This trip was in the works for quite some time and although I had ample time to examine it on the maps, I wasn't fully prepared for the exciting afternoon of hiking through the high ranges of the Sierra Ancha's. We drove in two vehicles with Larry leading the way in his raised Toyota FJ and I following in my Ranger 4WD pickup. The highway suspension in my little truck was a bit too soft for the ruts and protruding boulders on FR203A but if I closed my eyes on the hairpins it took some of the fright out of the drive
I surely don't recommend this trip for anyone who is afraid of high, narrow mountain roads without guardrails (my truck still isn't speaking to me).
Once at the remote overlook, we exited the vehicles amidst a stiff breeze that was still chilled by the early morning and high altitude. The first rays of the morning sun created a shadowy band where the ruins sat, far below us in a lush valley. After a few super zoom
shots, it was back into the vehicles for the short trip to the Bull Canyon Trailhead, where we donned our packs and reset our GPS units.
I don't know who ordered the day's dress code, but the guys all wore blue shirts and Kelly wore a bright orange windbreaker
Everywhere you looked there was mountain tops and all were dominated by the firetower on Aztec Peak. The mountains and canyons are extremely green for this time of year thanks to the frequent rains that have passed through the area.
Not many signs to direct the way but thanks to the research of Larry and Hank, we made it through the trackless heights and into the entrance to an old road that had been blasted along the steep canyon walls alongside dry creeks and washes far below us. The road that we were following was dominated by growths of Manzanita, Holly and the occasional Catclaw which crowded the cliff-side of the trail forcing us to bushwhack through on the exposed steep bank-side
Kelly and I were in the back of the pack when everyone suddenly stopped and began whispering as they stared at a large group of Coatimundi on the steep banks on the opposite canyon wall. I raised my SX50 in hopes of snapping some close-up's but the Coati were now all spread out and those critters can really scamper on those steep slopes, so I was lucky to get a couple shots where I captured them and lots of shots with only hillside brush and grass
The trail soon turned into a series of rockslides that again forced us to cross on the exposed side of the trail.

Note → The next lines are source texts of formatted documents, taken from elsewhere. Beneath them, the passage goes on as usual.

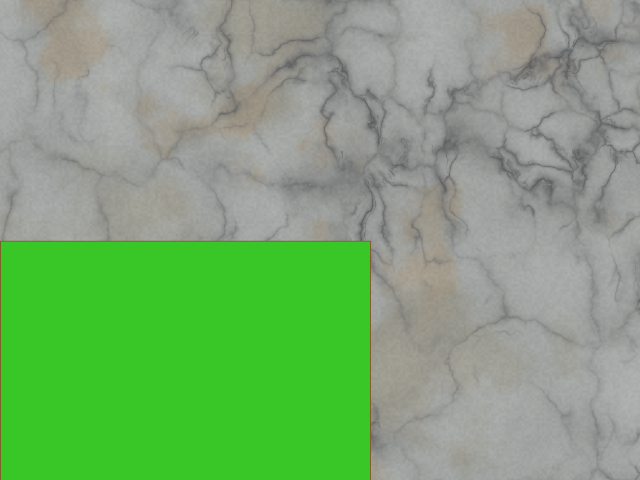
Give the GLSL for this texture, as a WebGL 2 fragment shader.

```glsl
#version 300 es
precision highp float;

uniform vec2 u_resolution;
out vec4 fragColor;

vec2 hash2(vec2 p) {
    vec3 q = fract(p.xyx * vec3(0.1031, 0.1030, 0.0973));
    q += dot(q, q.yzx + 33.33);
    return fract((q.xx + q.yz) * q.zy);
}

float noise(vec2 p) {
    vec2 i = floor(p), f = fract(p);
    f = f * f * f * (f * (f * 6.0 - 15.0) + 10.0);
    float low = mix(hash2(i).x, hash2(i + vec2(1, 0)).x, f.x);
    float high = mix(hash2(i + vec2(0, 1)).x, hash2(i + vec2(1, 1)).x, f.x);
    return mix(low, high, f.y);
}

float fbm(vec2 p) {
    float sum = 0.0, amp = 0.5;
    for (int i = 0; i < 5; i++) {
        sum += amp * noise(p);
        p = mat2(1.6, 1.2, -1.2, 1.6) * p + 7.3;
        amp *= 0.5;
    }
    return sum / 0.97;
}

// Gap between the two nearest cell centres: zero along the seams
float seam(vec2 p) {
    vec2 cell = floor(p);
    float nearest = 8.0, second = 8.0;
    for (int y = -1; y <= 1; y++) {
        for (int x = -1; x <= 1; x++) {
            vec2 c = cell + vec2(x, y);
            float d = length(c + 0.1 + 0.8 * hash2(c) - p);
            second = min(second, max(nearest, d));
            nearest = min(nearest, d);
        }
    }
    return second - nearest;
}

// Thin line where the noise crosses its middle value
float crack(vec2 p, float width) {
    return 1.0 - smoothstep(0.0, width, abs(fbm(p) - 0.5));
}

vec3 marble(vec2 p) {
    vec2 warp = vec2(fbm(p * 5.0 + 3.1), fbm(p * 5.0 + 41.7)) - 0.5;
    vec2 ripple = vec2(fbm(p * 21.0 + 11.0), fbm(p * 21.0 + 67.0)) - 0.5;
    vec2 q = (p + 0.20 * warp + 0.045 * ripple) * vec2(1.15, 0.9);

    float large = seam(q * 3.6 + 5.0);
    float small = seam(q * 9.0 + 19.0);
    float activity = smoothstep(0.36, 0.62, fbm(p * vec2(4.2, 3.0) + 23.0));
    float broken = smoothstep(0.38, 0.62, fbm(p * vec2(17.0, 12.0) + 51.0));

    // Pale body with warm stains and soft clouds
    float stain = smoothstep(0.47, 0.68, fbm(p * 3.6 + 80.0));
    vec3 color = mix(vec3(0.645, 0.657, 0.648), vec3(0.605, 0.595, 0.545), stain * 0.85);
    float ochre = smoothstep(0.62, 0.76, fbm(p * 5.5 + 131.0));
    color = mix(color, vec3(0.64, 0.57, 0.47), ochre * 0.5);
    color += 0.09 * (fbm(p * 9.0 + 9.0) - 0.5);

    // Grey halos around the seams
    float halo = exp(-large * 7.0) * (0.3 + 0.7 * activity);
    halo = max(halo, exp(-small * 5.0) * activity * 0.75);
    color = mix(color, vec3(0.475, 0.48, 0.475), halo * 0.75);

    // Dark broken veins and fine cracks
    float vein = exp(-large * 28.0) * (0.2 + 0.8 * broken) * (0.35 + 0.65 * activity);
    vein = max(vein, exp(-small * 16.0) * activity * broken * 0.8);
    float fine = crack(q * vec2(17.0, 11.0) + 37.0, 0.035);
    vein = max(vein, fine * broken * smoothstep(0.12, 0.6, halo) * 0.65);
    color = mix(color, vec3(0.31, 0.31, 0.325), vein * 0.7);

    // Mineral grain and rare bright flecks
    color += 0.035 * (noise(p * 190.0) - 0.5);
    float fleck = smoothstep(0.86, 0.97, noise(p * 130.0 + 15.0));
    return color + 0.12 * fleck * vein;
}

void main() {
    vec2 p = gl_FragCoord.xy / u_resolution.y;
    float pixel = 1.0 / u_resolution.y;
    vec3 color = marble(p);

    // Flat green panel with a thin rust outline
    float edge = max(abs(p.x - 0.3863) - 0.3863, p.y - 0.4985);
    float panel = 1.0 - smoothstep(-0.5 * pixel, 0.5 * pixel, edge);
    float inside = 1.0 - smoothstep(-0.5 * pixel, 0.5 * pixel, edge + 0.0018);
    vec3 fill = mix(vec3(0.50, 0.36, 0.16), vec3(0.22, 0.78, 0.15), inside);
    fragColor = vec4(mix(color, fill, panel), 1.0);
}
```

The rockslide scree led down in some places over a hundred feet into the welcoming arms of Manzanita .... which was the last stop before the steep cliffs leading into Deep Creek. We finally reached the first adit entrance to an old Uranium Mine from back in the 50's and 60's. Kelly was one of the first in and surely the first out. She heard a buzzing sound and thought the mine was full of bees, but they turned out to be hundreds of flys that we had interrupted from their rest. The interior of the mine also smelled of sulpher (possibly Bat Guano further back in the mine)
We continued on the trail until coming to the second mine, and again we had to check out the interior for about the first fifty feet. The trail ended a short distance past the second mine but offered us some incredible views of Bull Canyon's steep walls with almost Hoodoo-like spires towering hundreds of feet above the creek. We were in hopes of backtracking where we would be getting down into the creek and exploring the cliffs from a closer perspective.

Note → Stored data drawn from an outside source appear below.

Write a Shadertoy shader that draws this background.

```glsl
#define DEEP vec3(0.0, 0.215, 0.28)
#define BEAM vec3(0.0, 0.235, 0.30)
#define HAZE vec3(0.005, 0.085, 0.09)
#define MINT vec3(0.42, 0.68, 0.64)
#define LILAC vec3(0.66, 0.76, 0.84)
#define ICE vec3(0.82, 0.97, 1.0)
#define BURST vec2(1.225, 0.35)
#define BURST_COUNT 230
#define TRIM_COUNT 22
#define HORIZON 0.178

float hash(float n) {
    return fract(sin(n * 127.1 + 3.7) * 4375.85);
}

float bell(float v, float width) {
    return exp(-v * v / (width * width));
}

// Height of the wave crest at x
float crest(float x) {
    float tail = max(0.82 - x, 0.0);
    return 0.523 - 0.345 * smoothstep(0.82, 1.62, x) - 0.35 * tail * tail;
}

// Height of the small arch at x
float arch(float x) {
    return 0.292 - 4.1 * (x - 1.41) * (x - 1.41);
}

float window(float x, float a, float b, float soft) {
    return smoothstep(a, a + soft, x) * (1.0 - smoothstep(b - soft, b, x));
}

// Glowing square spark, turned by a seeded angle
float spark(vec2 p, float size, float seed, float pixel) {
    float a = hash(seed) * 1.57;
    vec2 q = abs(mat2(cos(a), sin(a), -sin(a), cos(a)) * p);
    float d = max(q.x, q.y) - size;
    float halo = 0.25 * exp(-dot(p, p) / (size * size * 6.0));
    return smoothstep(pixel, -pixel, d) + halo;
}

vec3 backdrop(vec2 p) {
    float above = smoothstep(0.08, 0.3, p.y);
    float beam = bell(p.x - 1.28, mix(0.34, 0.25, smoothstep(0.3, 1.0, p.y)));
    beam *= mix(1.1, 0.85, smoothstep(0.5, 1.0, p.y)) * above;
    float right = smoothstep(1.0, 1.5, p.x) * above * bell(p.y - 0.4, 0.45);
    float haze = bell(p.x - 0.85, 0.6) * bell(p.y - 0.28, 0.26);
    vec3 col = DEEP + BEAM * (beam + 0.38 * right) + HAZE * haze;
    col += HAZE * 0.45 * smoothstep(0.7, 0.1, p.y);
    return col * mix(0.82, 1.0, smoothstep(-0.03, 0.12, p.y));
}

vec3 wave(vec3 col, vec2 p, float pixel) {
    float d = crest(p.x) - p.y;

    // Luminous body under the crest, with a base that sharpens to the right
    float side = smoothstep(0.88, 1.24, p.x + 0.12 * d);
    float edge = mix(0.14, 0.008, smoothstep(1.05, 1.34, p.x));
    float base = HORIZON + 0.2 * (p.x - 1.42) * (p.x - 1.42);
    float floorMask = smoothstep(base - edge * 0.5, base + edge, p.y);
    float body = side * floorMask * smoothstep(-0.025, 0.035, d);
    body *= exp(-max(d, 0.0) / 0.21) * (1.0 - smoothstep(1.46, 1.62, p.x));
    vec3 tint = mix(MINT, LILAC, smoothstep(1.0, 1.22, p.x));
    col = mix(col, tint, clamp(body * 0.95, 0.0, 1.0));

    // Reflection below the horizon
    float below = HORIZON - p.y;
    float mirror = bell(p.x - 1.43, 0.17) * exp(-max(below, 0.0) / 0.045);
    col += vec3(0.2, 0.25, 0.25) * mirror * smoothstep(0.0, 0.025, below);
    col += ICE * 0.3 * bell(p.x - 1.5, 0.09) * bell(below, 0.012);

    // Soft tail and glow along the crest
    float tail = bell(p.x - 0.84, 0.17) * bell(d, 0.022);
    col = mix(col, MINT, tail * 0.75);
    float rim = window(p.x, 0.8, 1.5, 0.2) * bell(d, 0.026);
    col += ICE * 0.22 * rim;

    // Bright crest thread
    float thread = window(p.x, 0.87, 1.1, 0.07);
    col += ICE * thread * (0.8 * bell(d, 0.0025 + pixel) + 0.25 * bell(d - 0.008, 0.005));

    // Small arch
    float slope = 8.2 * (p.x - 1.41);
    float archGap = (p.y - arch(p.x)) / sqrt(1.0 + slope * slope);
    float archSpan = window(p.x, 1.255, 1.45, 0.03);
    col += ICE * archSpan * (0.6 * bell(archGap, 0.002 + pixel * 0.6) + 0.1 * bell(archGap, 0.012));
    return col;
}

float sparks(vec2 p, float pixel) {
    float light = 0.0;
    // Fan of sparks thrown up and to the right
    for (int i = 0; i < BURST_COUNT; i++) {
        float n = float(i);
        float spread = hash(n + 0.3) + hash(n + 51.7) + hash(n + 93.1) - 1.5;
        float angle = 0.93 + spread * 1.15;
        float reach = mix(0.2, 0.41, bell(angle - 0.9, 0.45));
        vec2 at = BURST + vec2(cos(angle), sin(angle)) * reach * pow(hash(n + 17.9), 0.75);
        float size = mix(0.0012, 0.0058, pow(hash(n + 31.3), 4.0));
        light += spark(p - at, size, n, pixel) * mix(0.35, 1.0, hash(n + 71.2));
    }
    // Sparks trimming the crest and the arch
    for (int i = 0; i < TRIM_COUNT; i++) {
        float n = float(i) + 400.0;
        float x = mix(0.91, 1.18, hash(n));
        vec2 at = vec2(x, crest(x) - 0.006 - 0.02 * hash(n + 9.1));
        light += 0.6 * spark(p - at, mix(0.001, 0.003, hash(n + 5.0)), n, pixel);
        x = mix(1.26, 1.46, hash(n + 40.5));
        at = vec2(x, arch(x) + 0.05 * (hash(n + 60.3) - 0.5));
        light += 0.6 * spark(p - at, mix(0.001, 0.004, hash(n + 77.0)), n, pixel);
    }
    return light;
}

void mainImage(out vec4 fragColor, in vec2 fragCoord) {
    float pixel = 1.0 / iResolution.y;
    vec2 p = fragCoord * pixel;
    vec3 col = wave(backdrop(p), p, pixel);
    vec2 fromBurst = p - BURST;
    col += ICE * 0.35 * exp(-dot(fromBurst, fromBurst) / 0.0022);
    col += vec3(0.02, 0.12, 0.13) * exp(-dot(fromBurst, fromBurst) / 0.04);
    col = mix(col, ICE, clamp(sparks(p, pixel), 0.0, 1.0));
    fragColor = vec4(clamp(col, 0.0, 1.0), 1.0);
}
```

After returning a short distance Larry found a trail that snaked down into the creek bed where we found pools of clear water. We rock-hopped on down the creek until, after rounding one more corner, we were faced with a shear drop of slightly less than a hundred feet down into a deep plunge pool at the bottom
It was an amazing site to see so we made this our lunch break while taking turns looking over the rocky edge of the falls. The sun was warm and inviting and the winds had quit blowing, making this a relaxing place to take an extended break.

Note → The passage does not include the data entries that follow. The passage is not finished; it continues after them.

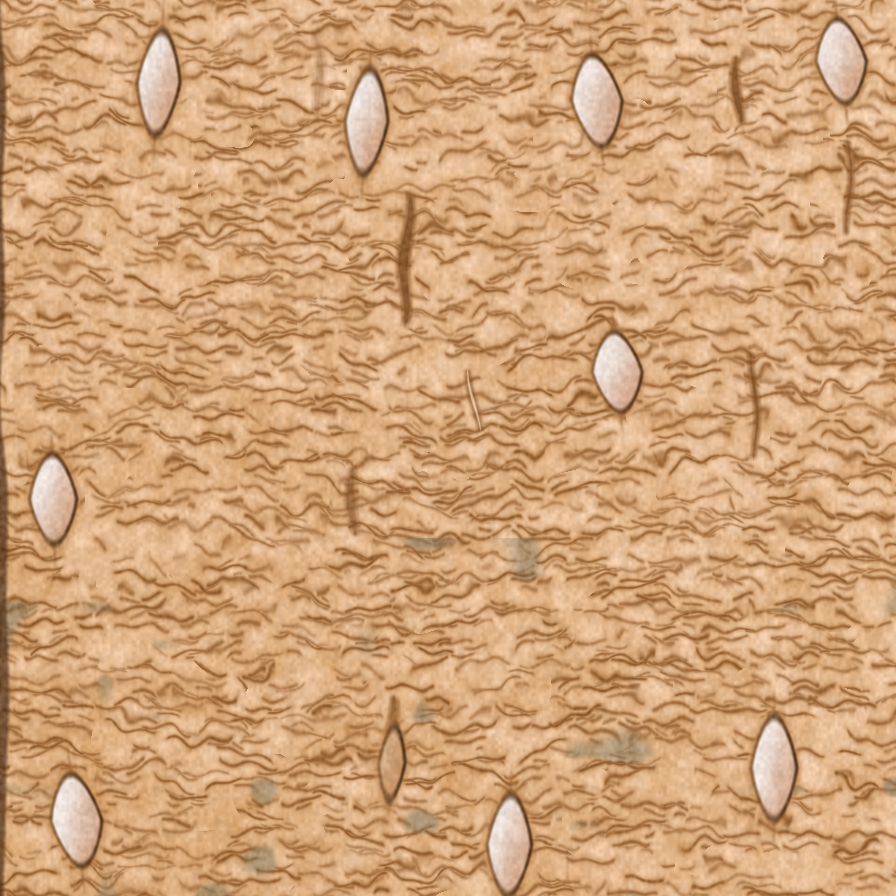
Reproduce this texture procedurally as a three.js fragment shader.

```glsl
// Stained bone section: wavy brown fibrils on tan ground with pale pores, slits and cracks.
varying vec2 vUv;

const vec3 OCHRE = vec3(0.83, 0.62, 0.40);
const vec3 PALE = vec3(0.95, 0.81, 0.685);
const vec3 HALO = vec3(0.75, 0.53, 0.31);
const vec3 FIBRIL = vec3(0.54, 0.33, 0.15);
const vec3 RIM = vec3(0.33, 0.21, 0.12);
const vec3 PORE_LIGHT = vec3(0.94, 0.90, 0.88);
const vec3 PORE_SHADE = vec3(0.82, 0.64, 0.52);
const vec3 SMUDGE = vec3(0.50, 0.47, 0.38);
const vec2 FIBRIL_CELL = vec2(0.062, 0.019);
const float FIBRIL_WIDTH = 0.0024;
const float HALO_WIDTH = 0.0058;
const float PORE_CELL = 0.25;
const float PORE_CHANCE = 0.72;
const vec2 SLIT_CELL = vec2(0.125, 0.25);
const float SLIT_CHANCE = 0.5;
const float GRAIN = 0.13;

float hash(vec2 p) {
  return fract(sin(dot(p, vec2(127.1, 311.7))) * 43758.5453);
}

vec2 hash2(vec2 p) {
  return vec2(hash(p), hash(p + 17.3));
}

float noise(vec2 p) {
  vec2 i = floor(p), f = fract(p);
  f = f * f * (3.0 - 2.0 * f);
  return mix(mix(hash(i), hash(i + vec2(1, 0)), f.x),
             mix(hash(i + vec2(0, 1)), hash(i + vec2(1, 1)), f.x), f.y);
}

float fbm(vec2 p) {
  return 0.5 * noise(p) + 0.3 * noise(p * 2.1 + 5.2) + 0.2 * noise(p * 4.3 + 9.7);
}

// Short wavy strokes: x = dark core, y = soft halo
vec2 fibrils(vec2 p, vec2 cell, float seed, float density) {
  vec2 ink = vec2(0.0), id = floor(p / cell);
  for (int j = -1; j <= 1; j++)
  for (int i = -1; i <= 1; i++) {
    vec2 c = id + vec2(i, j);
    vec2 place = hash2(c + seed), shape = hash2(c + seed + 41.7);
    vec2 d = p - (c + 0.05 + 0.9 * place) * cell;
    float halfLength = cell.x * mix(0.08, 0.58, shape.x);
    d.y += d.x * (shape.y - 0.5) * 0.6;
    d.y += 0.0022 * sin(d.x * 190.0 + shape.y * 40.0);
    float dist = length(vec2(max(abs(d.x) - halfLength, 0.0), d.y));
    float pick = hash(c + seed + 73.1);
    float strength = step(pick, density) * mix(0.45, 1.0, hash(c + seed + 91.9));
    vec2 r = dist / vec2(FIBRIL_WIDTH, HALO_WIDTH);
    ink = max(ink, strength * exp(-r * r));
  }
  return ink;
}

// Narrow upright openings, pale or dark
vec3 addSlits(vec3 col, vec2 p) {
  vec2 id = floor(p / SLIT_CELL);
  for (int j = -1; j <= 1; j++)
  for (int i = -1; i <= 1; i++) {
    vec2 c = id + vec2(i, j), h = hash2(c + 6.4), k = hash2(c + 28.6);
    vec2 d = p - (c + 0.15 + 0.7 * h) * SLIT_CELL;
    d.x += d.y * (k.x - 0.35) * 0.22 + 0.003 * sin(d.y * 55.0 + k.y * 9.0);
    float taper = 1.0 - abs(d.y) / mix(0.035, 0.085, k.y);
    float edge = abs(d.x) - mix(0.0015, 0.0055, h.y) * sqrt(max(taper, 0.0));
    float on = step(hash(c + 3.9), SLIT_CHANCE) * smoothstep(0.0, 0.15, taper);
    on *= smoothstep(0.3, 0.45, p.x);
    float dark = step(0.55, hash(c + 52.2));
    col = mix(col, FIBRIL, on * 0.65 * smoothstep(0.006, 0.0, edge));
    vec3 inside = mix(vec3(0.91, 0.79, 0.69), mix(FIBRIL, RIM, 0.35), dark);
    col = mix(col, inside, on * mix(0.9, 0.6, dark) * smoothstep(0.001, -0.0015, edge));
  }
  return col;
}

// Pointed oval pores with a dark rim, shaded floor and thin tails
vec3 addPores(vec3 col, vec2 p) {
  vec2 id = floor(p / PORE_CELL);
  for (int j = -1; j <= 1; j++)
  for (int i = -1; i <= 1; i++) {
    vec2 c = id + vec2(i, j), h = hash2(c + 11.3), k = hash2(c + 64.8);
    vec2 d = p - (c + 0.2 + 0.6 * h) * PORE_CELL;
    d.x += d.y * (k.x - 0.4) * 0.2;
    float small = step(0.8, k.y);
    vec2 size = mix(vec2(0.023, 0.043), vec2(0.028, 0.066), k) * mix(1.0, 0.6, small);
    vec2 q = d / size;
    q.x /= 1.0 - 0.3 * min(abs(q.y), 1.2);
    float edge = (length(q) - 1.0) * size.x;
    float on = step(hash(c + 35.5), PORE_CHANCE);
    float tail = smoothstep(0.0035, 0.0, abs(d.x)) * smoothstep(1.8, 1.0, abs(q.y));
    col = mix(col, FIBRIL, on * 0.6 * tail);
    col = mix(col, HALO, on * 0.7 * smoothstep(0.012, 0.0, edge));
    float side = 0.72 + 0.25 * clamp(q.x, -1.0, 1.0);
    col = mix(col, RIM, on * side * smoothstep(0.0045, 0.0005, edge));
    float shade = smoothstep(-0.5, 1.0, q.x * 0.6 - q.y * 0.5 + 0.3 * noise(p * 60.0));
    vec3 inside = mix(mix(PORE_LIGHT, PORE_SHADE, shade), HALO, 0.65 * small);
    col = mix(col, inside, on * smoothstep(0.0008, -0.0035, edge));
  }
  return col;
}

void main() {
  vec2 p = vUv;
  // Mottled ground, paler toward the upper right
  float tone = 0.6 + 1.1 * (fbm(p * 38.0) - 0.5) + 0.3 * (p.x + p.y - 1.0) * 0.6;
  vec3 col = mix(OCHRE, PALE, clamp(tone, 0.0, 1.0));
  // Fibrils on a warped plane
  vec2 bend = vec2(noise(p * 42.0), noise(p * 42.0 + 31.0)) - 0.5;
  vec2 w = p + bend * vec2(0.010, 0.015) + vec2(0.0, 0.04 * noise(p * 4.0));
  float density = 0.45 + 0.55 * fbm(p * 7.0 + 3.0) - 0.12 * p.x;
  vec2 ink = fibrils(w, FIBRIL_CELL, 1.7, density);
  ink = max(ink, fibrils(w + 0.37, FIBRIL_CELL * vec2(0.8, 1.1), 23.4, density));
  ink = max(ink, 0.75 * fibrils(w + 0.71, FIBRIL_CELL * vec2(0.35, 0.9), 58.1, density * 0.5));
  col = mix(col, HALO, 0.6 * ink.y);
  col = mix(col, FIBRIL, 0.85 * ink.x);
  // Faint blue-grey smudges, then the openings
  col = mix(col, SMUDGE, 0.5 * smoothstep(0.83, 0.95, noise(p * vec2(17.0, 25.0) + 8.0)) * step(p.y, 0.4));
  col = addSlits(col, p);
  col = addPores(col, p);
  // Dark left border and fine grain
  float border = 0.002 + 0.012 * noise(vec2(2.0, p.y * 9.0));
  col = mix(col, RIM, 0.75 * smoothstep(border, border - 0.006, p.x));
  col += GRAIN * (0.6 * noise(p * 240.0) + 0.4 * noise(p * vec2(330.0, 130.0)) - 0.5);
  gl_FragColor = vec4(col, 1.0);
}
```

The return to the trailhead went quickly but Larry had one more bit of exploring as he made an early exit up the walls of the trail to see what he could see
Eventually we all joined again at the parking lot where we said our thanks and began our descent from the mountains to Cherry Creek Road.
A big thanks to everyone, Larry and Hank for the research on the hike, first time meeting Tim (Varmit), brother-in-law (minermike) and it's always fun to hike with Kelly
Very few wildflowers out.